> _ABOUT THIS TASK_
Copy out each line of the data below in which the string "border" appears.

RECORDS PROVIDED Block Start

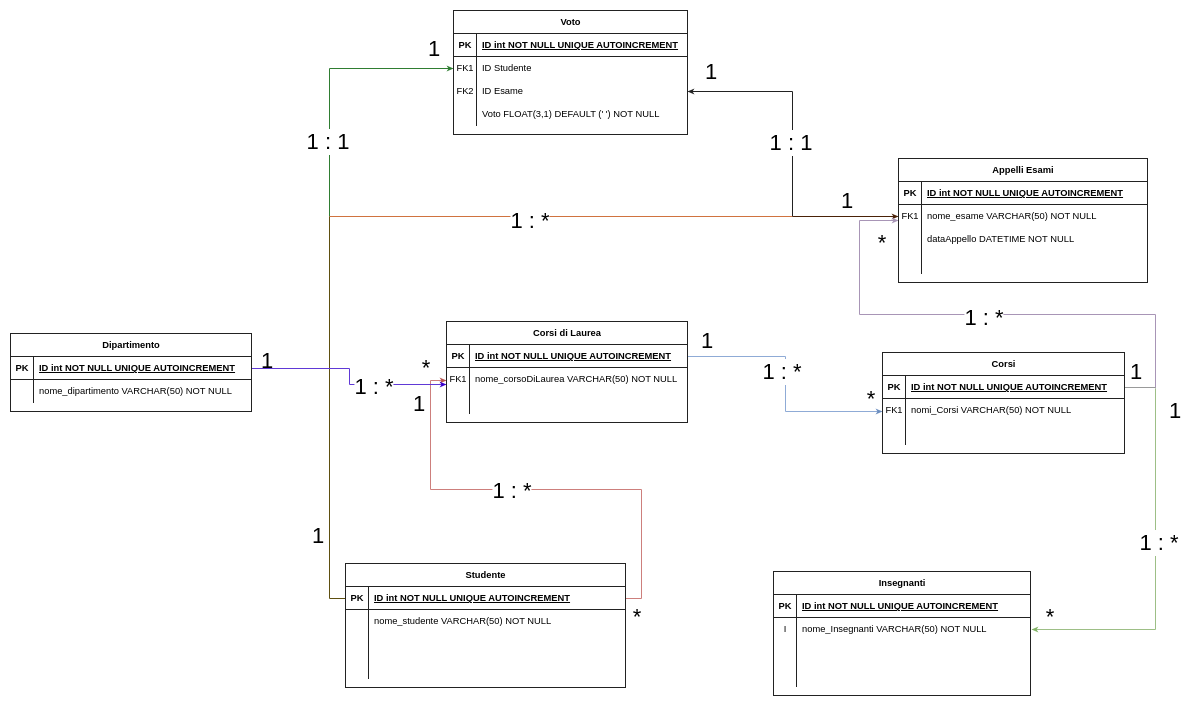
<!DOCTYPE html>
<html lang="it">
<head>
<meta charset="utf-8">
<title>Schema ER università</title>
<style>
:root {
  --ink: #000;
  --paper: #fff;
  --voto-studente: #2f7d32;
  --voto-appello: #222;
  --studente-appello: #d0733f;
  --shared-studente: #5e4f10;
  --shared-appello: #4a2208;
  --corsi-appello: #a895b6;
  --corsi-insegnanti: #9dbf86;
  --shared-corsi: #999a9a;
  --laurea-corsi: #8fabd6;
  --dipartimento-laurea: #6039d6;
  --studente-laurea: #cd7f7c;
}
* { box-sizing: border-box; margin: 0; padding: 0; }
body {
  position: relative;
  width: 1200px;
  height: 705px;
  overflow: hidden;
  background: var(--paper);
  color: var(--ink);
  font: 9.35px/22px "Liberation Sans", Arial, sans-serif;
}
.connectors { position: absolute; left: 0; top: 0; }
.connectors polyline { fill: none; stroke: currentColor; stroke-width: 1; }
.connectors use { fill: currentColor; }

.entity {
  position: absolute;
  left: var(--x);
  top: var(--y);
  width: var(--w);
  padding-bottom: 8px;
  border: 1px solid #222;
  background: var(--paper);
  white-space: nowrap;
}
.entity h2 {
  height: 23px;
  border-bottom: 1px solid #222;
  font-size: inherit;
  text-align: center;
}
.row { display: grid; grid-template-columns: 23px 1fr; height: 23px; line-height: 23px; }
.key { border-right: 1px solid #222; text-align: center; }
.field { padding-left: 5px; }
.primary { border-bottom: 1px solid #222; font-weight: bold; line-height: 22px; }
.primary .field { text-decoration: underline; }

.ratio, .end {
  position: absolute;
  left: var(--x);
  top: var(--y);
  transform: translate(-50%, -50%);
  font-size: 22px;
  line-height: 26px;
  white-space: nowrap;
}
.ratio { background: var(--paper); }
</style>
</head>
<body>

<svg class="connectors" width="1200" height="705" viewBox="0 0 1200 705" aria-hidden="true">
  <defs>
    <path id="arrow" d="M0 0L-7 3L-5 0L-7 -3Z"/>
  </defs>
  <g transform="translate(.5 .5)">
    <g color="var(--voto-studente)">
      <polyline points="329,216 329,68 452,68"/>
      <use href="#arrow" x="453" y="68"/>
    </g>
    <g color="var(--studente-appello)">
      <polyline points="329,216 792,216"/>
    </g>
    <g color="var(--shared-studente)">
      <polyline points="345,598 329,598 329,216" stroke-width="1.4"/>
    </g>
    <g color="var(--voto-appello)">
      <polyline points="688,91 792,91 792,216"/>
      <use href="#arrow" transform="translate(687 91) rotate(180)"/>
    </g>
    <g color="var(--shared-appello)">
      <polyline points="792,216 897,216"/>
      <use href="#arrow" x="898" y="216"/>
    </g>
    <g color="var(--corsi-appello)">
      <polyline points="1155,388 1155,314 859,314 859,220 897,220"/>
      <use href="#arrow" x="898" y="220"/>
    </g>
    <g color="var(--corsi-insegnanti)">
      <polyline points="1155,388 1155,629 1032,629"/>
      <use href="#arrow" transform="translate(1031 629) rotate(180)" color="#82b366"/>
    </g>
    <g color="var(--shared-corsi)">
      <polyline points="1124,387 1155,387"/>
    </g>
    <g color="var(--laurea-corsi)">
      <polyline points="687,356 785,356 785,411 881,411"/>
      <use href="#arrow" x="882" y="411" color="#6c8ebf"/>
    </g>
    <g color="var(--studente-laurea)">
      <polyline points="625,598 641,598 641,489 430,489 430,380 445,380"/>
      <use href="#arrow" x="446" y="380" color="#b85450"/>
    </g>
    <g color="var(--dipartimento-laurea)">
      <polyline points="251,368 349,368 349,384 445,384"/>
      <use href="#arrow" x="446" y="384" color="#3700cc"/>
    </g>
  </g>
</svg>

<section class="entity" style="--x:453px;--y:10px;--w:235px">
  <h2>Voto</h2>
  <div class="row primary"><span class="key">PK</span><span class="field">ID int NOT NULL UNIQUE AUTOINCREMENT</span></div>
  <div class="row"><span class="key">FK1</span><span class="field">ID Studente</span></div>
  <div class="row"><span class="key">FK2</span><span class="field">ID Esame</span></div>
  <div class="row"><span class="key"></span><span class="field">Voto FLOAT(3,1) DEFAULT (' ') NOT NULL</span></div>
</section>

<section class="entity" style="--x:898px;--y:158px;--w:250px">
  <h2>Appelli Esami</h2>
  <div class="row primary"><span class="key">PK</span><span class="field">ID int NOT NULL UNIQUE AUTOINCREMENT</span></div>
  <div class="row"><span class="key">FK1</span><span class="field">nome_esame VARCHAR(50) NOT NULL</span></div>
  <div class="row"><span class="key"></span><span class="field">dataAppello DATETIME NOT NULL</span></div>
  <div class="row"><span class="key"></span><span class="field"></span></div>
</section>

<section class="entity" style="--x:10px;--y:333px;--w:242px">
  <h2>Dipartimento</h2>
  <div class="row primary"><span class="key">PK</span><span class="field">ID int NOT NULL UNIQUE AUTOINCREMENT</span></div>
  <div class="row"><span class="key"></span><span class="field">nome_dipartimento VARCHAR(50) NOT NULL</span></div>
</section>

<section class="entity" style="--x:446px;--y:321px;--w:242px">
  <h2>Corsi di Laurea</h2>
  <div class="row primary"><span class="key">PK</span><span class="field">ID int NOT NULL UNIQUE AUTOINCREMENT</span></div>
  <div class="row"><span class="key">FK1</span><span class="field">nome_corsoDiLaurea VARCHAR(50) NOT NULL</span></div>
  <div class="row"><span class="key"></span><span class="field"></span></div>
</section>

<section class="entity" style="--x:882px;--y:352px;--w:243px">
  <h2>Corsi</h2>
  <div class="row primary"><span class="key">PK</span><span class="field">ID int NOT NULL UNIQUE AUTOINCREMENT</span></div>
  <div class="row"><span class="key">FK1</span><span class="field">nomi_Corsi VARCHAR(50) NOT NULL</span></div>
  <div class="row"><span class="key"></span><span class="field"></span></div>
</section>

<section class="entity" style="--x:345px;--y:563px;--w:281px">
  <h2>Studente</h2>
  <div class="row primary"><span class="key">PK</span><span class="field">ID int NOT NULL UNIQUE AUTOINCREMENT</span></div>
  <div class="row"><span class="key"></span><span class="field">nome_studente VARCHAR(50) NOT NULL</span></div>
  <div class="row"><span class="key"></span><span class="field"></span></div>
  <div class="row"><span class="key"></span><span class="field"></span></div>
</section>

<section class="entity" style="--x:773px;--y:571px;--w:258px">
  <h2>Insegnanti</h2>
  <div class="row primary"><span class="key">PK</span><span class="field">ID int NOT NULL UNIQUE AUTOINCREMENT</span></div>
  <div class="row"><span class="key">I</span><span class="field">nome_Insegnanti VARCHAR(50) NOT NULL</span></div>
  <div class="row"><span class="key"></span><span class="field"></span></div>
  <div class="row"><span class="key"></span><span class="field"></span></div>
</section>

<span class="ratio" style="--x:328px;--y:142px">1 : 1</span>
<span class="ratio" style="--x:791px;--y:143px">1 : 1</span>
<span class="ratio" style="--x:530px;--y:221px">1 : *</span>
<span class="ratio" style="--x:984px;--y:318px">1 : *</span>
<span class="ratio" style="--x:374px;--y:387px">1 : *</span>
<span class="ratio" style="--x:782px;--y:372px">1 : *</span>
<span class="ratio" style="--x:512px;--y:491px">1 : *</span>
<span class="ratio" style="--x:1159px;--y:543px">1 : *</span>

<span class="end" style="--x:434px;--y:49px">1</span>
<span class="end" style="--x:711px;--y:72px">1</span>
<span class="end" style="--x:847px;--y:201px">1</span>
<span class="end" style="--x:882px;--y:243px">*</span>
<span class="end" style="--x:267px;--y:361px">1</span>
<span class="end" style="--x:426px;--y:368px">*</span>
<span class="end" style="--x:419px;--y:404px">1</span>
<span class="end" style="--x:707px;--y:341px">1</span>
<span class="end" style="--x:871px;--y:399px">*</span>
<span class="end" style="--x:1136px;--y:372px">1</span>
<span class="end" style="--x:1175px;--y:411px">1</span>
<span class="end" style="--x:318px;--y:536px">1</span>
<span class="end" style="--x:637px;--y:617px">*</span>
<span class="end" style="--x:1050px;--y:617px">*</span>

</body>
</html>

RECORDS PROVIDED Block End

> _EXERCISE SOLUTION_
* { box-sizing: border-box; margin: 0; padding: 0; }
  border: 1px solid #222;
  border-bottom: 1px solid #222;
.key { border-right: 1px solid #222; text-align: center; }
.primary { border-bottom: 1px solid #222; font-weight: bold; line-height: 22px; }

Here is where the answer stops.